**DATA EXTRACTS**.
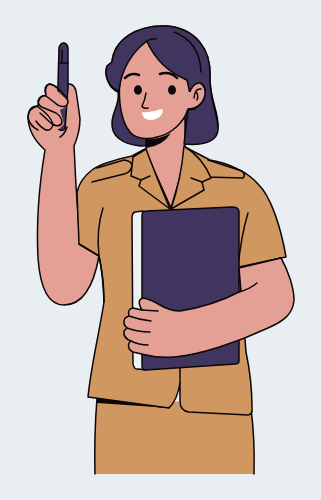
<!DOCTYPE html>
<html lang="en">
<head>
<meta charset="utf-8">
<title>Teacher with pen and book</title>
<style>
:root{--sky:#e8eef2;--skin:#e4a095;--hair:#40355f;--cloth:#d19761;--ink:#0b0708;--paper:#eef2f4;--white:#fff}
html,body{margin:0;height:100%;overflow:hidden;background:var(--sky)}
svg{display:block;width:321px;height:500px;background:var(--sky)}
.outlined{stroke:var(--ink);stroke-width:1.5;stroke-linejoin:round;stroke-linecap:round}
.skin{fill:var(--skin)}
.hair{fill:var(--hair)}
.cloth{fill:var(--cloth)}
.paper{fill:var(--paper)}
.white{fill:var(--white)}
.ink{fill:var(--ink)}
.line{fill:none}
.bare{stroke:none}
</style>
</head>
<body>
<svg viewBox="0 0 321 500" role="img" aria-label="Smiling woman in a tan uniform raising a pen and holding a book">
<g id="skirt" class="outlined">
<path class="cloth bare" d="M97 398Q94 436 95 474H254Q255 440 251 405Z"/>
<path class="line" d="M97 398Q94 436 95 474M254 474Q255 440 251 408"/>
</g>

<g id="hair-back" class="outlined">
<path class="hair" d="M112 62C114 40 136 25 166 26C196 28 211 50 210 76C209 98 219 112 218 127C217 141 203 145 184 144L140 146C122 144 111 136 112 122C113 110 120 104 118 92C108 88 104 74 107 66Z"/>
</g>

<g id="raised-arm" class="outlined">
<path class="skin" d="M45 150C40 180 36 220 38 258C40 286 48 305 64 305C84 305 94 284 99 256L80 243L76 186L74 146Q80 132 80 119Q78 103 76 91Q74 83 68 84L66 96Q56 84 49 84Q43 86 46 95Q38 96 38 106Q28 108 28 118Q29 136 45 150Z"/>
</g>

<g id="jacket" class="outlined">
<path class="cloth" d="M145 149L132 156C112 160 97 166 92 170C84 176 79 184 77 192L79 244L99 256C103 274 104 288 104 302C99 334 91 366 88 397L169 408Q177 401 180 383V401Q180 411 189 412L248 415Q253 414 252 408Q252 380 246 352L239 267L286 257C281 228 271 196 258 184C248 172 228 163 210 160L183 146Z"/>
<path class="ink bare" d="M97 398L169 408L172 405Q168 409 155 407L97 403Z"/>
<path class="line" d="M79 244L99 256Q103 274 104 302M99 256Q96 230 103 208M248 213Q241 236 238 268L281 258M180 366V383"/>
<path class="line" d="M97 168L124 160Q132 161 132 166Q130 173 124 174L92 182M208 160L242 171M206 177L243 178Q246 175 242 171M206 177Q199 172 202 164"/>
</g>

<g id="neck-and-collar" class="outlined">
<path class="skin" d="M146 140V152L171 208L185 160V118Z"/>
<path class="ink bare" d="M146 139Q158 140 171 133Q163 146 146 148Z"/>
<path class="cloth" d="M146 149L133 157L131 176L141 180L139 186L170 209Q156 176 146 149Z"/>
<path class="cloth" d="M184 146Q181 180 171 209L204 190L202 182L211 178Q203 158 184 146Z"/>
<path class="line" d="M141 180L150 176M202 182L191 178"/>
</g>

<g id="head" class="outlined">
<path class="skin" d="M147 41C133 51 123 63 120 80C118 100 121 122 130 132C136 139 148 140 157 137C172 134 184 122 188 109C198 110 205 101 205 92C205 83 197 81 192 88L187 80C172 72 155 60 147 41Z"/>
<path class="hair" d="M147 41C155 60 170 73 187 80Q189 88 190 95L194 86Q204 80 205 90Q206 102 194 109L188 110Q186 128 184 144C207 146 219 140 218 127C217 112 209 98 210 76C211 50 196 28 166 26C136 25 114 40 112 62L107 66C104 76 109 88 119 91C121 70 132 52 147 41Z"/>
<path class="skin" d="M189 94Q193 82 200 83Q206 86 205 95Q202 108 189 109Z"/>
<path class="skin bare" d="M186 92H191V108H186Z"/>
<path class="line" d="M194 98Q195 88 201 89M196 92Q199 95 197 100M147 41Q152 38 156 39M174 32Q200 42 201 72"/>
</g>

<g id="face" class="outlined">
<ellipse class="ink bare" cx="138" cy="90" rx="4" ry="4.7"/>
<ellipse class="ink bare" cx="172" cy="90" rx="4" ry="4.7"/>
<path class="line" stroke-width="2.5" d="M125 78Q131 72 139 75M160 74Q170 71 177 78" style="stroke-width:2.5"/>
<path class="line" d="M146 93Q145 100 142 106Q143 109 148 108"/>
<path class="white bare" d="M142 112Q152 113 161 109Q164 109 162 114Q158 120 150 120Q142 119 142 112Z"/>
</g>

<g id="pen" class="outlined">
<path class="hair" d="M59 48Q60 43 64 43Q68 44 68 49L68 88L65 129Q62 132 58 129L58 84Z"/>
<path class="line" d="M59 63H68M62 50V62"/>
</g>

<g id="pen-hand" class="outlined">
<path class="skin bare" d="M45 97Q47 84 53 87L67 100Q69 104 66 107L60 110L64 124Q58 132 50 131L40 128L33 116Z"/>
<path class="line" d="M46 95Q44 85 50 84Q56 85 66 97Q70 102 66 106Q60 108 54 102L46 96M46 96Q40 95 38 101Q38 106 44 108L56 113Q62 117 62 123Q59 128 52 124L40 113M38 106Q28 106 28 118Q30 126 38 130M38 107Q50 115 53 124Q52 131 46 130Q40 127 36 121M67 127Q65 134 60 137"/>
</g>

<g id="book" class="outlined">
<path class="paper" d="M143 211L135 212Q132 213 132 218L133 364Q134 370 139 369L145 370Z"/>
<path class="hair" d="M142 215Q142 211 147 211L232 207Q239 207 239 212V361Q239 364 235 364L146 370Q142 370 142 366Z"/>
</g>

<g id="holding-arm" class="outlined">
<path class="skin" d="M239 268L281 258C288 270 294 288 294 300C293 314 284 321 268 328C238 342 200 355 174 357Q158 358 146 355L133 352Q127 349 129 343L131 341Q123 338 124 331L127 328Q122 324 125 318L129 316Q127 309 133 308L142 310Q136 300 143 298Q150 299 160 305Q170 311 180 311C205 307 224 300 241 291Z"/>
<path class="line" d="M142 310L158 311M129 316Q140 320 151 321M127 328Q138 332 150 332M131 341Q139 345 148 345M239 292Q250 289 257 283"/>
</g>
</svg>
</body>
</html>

**WORK INSTRUCTIONS**.
All of the entries need to be retyped word for word, pictures excluded.

**PROBLEM SOLUTION**.
<!DOCTYPE html>
<html lang="en">
<head>
<meta charset="utf-8">
<title>Teacher with pen and book</title>
<style>
:root{--sky:#e8eef2;--skin:#e4a095;--hair:#40355f;--cloth:#d19761;--ink:#0b0708;--paper:#eef2f4;--white:#fff}
html,body{margin:0;height:100%;overflow:hidden;background:var(--sky)}
svg{display:block;width:321px;height:500px;background:var(--sky)}
.outlined{stroke:var(--ink);stroke-width:1.5;stroke-linejoin:round;stroke-linecap:round}
.skin{fill:var(--skin)}
.hair{fill:var(--hair)}
.cloth{fill:var(--cloth)}
.paper{fill:var(--paper)}
.white{fill:var(--white)}
.ink{fill:var(--ink)}
.line{fill:none}
.bare{stroke:none}
</style>
</head>
<body>
<svg viewBox="0 0 321 500" role="img" aria-label="Smiling woman in a tan uniform raising a pen and holding a book">
<g id="skirt" class="outlined">
<path class="cloth bare" d="M97 398Q94 436 95 474H254Q255 440 251 405Z"/>
<path class="line" d="M97 398Q94 436 95 474M254 474Q255 440 251 408"/>
</g>

<g id="hair-back" class="outlined">
<path class="hair" d="M112 62C114 40 136 25 166 26C196 28 211 50 210 76C209 98 219 112 218 127C217 141 203 145 184 144L140 146C122 144 111 136 112 122C113 110 120 104 118 92C108 88 104 74 107 66Z"/>
</g>

<g id="raised-arm" class="outlined">
<path class="skin" d="M45 150C40 180 36 220 38 258C40 286 48 305 64 305C84 305 94 284 99 256L80 243L76 186L74 146Q80 132 80 119Q78 103 76 91Q74 83 68 84L66 96Q56 84 49 84Q43 86 46 95Q38 96 38 106Q28 108 28 118Q29 136 45 150Z"/>
</g>

<g id="jacket" class="outlined">
<path class="cloth" d="M145 149L132 156C112 160 97 166 92 170C84 176 79 184 77 192L79 244L99 256C103 274 104 288 104 302C99 334 91 366 88 397L169 408Q177 401 180 383V401Q180 411 189 412L248 415Q253 414 252 408Q252 380 246 352L239 267L286 257C281 228 271 196 258 184C248 172 228 163 210 160L183 146Z"/>
<path class="ink bare" d="M97 398L169 408L172 405Q168 409 155 407L97 403Z"/>
<path class="line" d="M79 244L99 256Q103 274 104 302M99 256Q96 230 103 208M248 213Q241 236 238 268L281 258M180 366V383"/>
<path class="line" d="M97 168L124 160Q132 161 132 166Q130 173 124 174L92 182M208 160L242 171M206 177L243 178Q246 175 242 171M206 177Q199 172 202 164"/>
</g>

<g id="neck-and-collar" class="outlined">
<path class="skin" d="M146 140V152L171 208L185 160V118Z"/>
<path class="ink bare" d="M146 139Q158 140 171 133Q163 146 146 148Z"/>
<path class="cloth" d="M146 149L133 157L131 176L141 180L139 186L170 209Q156 176 146 149Z"/>
<path class="cloth" d="M184 146Q181 180 171 209L204 190L202 182L211 178Q203 158 184 146Z"/>
<path class="line" d="M141 180L150 176M202 182L191 178"/>
</g>

<g id="head" class="outlined">
<path class="skin" d="M147 41C133 51 123 63 120 80C118 100 121 122 130 132C136 139 148 140 157 137C172 134 184 122 188 109C198 110 205 101 205 92C205 83 197 81 192 88L187 80C172 72 155 60 147 41Z"/>
<path class="hair" d="M147 41C155 60 170 73 187 80Q189 88 190 95L194 86Q204 80 205 90Q206 102 194 109L188 110Q186 128 184 144C207 146 219 140 218 127C217 112 209 98 210 76C211 50 196 28 166 26C136 25 114 40 112 62L107 66C104 76 109 88 119 91C121 70 132 52 147 41Z"/>
<path class="skin" d="M189 94Q193 82 200 83Q206 86 205 95Q202 108 189 109Z"/>
<path class="skin bare" d="M186 92H191V108H186Z"/>
<path class="line" d="M194 98Q195 88 201 89M196 92Q199 95 197 100M147 41Q152 38 156 39M174 32Q200 42 201 72"/>
</g>

<g id="face" class="outlined">
<ellipse class="ink bare" cx="138" cy="90" rx="4" ry="4.7"/>
<ellipse class="ink bare" cx="172" cy="90" rx="4" ry="4.7"/>
<path class="line" stroke-width="2.5" d="M125 78Q131 72 139 75M160 74Q170 71 177 78" style="stroke-width:2.5"/>
<path class="line" d="M146 93Q145 100 142 106Q143 109 148 108"/>
<path class="white bare" d="M142 112Q152 113 161 109Q164 109 162 114Q158 120 150 120Q142 119 142 112Z"/>
</g>

<g id="pen" class="outlined">
<path class="hair" d="M59 48Q60 43 64 43Q68 44 68 49L68 88L65 129Q62 132 58 129L58 84Z"/>
<path class="line" d="M59 63H68M62 50V62"/>
</g>

<g id="pen-hand" class="outlined">
<path class="skin bare" d="M45 97Q47 84 53 87L67 100Q69 104 66 107L60 110L64 124Q58 132 50 131L40 128L33 116Z"/>
<path class="line" d="M46 95Q44 85 50 84Q56 85 66 97Q70 102 66 106Q60 108 54 102L46 96M46 96Q40 95 38 101Q38 106 44 108L56 113Q62 117 62 123Q59 128 52 124L40 113M38 106Q28 106 28 118Q30 126 38 130M38 107Q50 115 53 124Q52 131 46 130Q40 127 36 121M67 127Q65 134 60 137"/>
</g>

<g id="book" class="outlined">
<path class="paper" d="M143 211L135 212Q132 213 132 218L133 364Q134 370 139 369L145 370Z"/>
<path class="hair" d="M142 215Q142 211 147 211L232 207Q239 207 239 212V361Q239 364 235 364L146 370Q142 370 142 366Z"/>
</g>

<g id="holding-arm" class="outlined">
<path class="skin" d="M239 268L281 258C288 270 294 288 294 300C293 314 284 321 268 328C238 342 200 355 174 357Q158 358 146 355L133 352Q127 349 129 343L131 341Q123 338 124 331L127 328Q122 324 125 318L129 316Q127 309 133 308L142 310Q136 300 143 298Q150 299 160 305Q170 311 180 311C205 307 224 300 241 291Z"/>
<path class="line" d="M142 310L158 311M129 316Q140 320 151 321M127 328Q138 332 150 332M131 341Q139 345 148 345M239 292Q250 289 257 283"/>
</g>
</svg>
</body>
</html>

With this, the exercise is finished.